Where an entry holds an image, leave the image out; otherwise reproduce the entry exactly.

::::::::

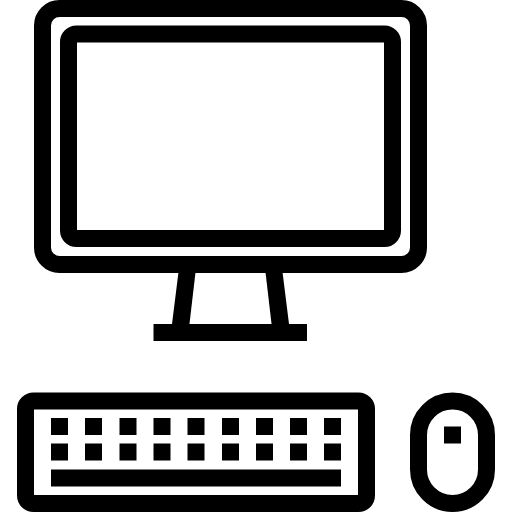
<!DOCTYPE html>
<html lang="en">
<head>
<meta charset="utf-8">
<title>Desktop computer icon</title>
<style>
  :root { --ink: #000; --paper: #fff; }
  html, body { margin: 0; background: var(--paper); overflow: hidden; }
  .icon { display: block; width: 512px; height: 512px; }
  .outline { fill: none; stroke: var(--ink); stroke-width: 17; }
  .solid { fill: var(--ink); }
</style>
</head>
<body>
<svg class="icon" viewBox="0 0 512 512" role="img" aria-label="Desktop computer with keyboard and mouse">
  <defs>
    <rect id="key" width="17" height="17"/>
    <g id="key-row">
      <use href="#key" x="51"/>
      <use href="#key" x="85"/>
      <use href="#key" x="119.5"/>
      <use href="#key" x="153.5"/>
      <use href="#key" x="187.5"/>
      <use href="#key" x="222"/>
      <use href="#key" x="256"/>
      <use href="#key" x="290"/>
      <use href="#key" x="324"/>
    </g>
  </defs>

  <g id="monitor">
    <rect class="outline" x="42.5" y="8.5" width="376" height="256" rx="17"/>
    <rect class="outline" x="68.5" y="34" width="324" height="204.5" rx="8"/>
    <polygon class="solid" points="179,268 196,268 189,328 171.5,328"/>
    <polygon class="solid" points="265,268 282,268 289.5,328 272,328"/>
    <rect class="solid" x="153.5" y="324" width="153.5" height="17"/>
  </g>

  <g id="keyboard">
    <rect class="outline" x="25.5" y="401" width="341" height="102.5" rx="8"/>
    <use class="solid" href="#key-row" y="418"/>
    <use class="solid" href="#key-row" y="443.5"/>
    <rect class="solid" x="51" y="469.5" width="290" height="17"/>
  </g>

  <g id="mouse">
    <rect class="outline" x="418.5" y="401" width="68" height="102.5" rx="34"/>
    <use class="solid" href="#key" x="444" y="426.5"/>
  </g>
</svg>
</body>
</html>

::::::::

| EXERCISE OUTPUT |
<!DOCTYPE html>
<html lang="en">
<head>
<meta charset="utf-8">
<title>Desktop computer icon</title>
<style>
  :root { --ink: #000; --paper: #fff; }
  html, body { margin: 0; background: var(--paper); overflow: hidden; }
  .icon { display: block; width: 512px; height: 512px; }
  .outline { fill: none; stroke: var(--ink); stroke-width: 17; }
  .solid { fill: var(--ink); }
</style>
</head>
<body>
<svg class="icon" viewBox="0 0 512 512" role="img" aria-label="Desktop computer with keyboard and mouse">
  <defs>
    <rect id="key" width="17" height="17"/>
    <g id="key-row">
      <use href="#key" x="51"/>
      <use href="#key" x="85"/>
      <use href="#key" x="119.5"/>
      <use href="#key" x="153.5"/>
      <use href="#key" x="187.5"/>
      <use href="#key" x="222"/>
      <use href="#key" x="256"/>
      <use href="#key" x="290"/>
      <use href="#key" x="324"/>
    </g>
  </defs>

  <g id="monitor">
    <rect class="outline" x="42.5" y="8.5" width="376" height="256" rx="17"/>
    <rect class="outline" x="68.5" y="34" width="324" height="204.5" rx="8"/>
    <polygon class="solid" points="179,268 196,268 189,328 171.5,328"/>
    <polygon class="solid" points="265,268 282,268 289.5,328 272,328"/>
    <rect class="solid" x="153.5" y="324" width="153.5" height="17"/>
  </g>

  <g id="keyboard">
    <rect class="outline" x="25.5" y="401" width="341" height="102.5" rx="8"/>
    <use class="solid" href="#key-row" y="418"/>
    <use class="solid" href="#key-row" y="443.5"/>
    <rect class="solid" x="51" y="469.5" width="290" height="17"/>
  </g>

  <g id="mouse">
    <rect class="outline" x="418.5" y="401" width="68" height="102.5" rx="34"/>
    <use class="solid" href="#key" x="444" y="426.5"/>
  </g>
</svg>
</body>
</html>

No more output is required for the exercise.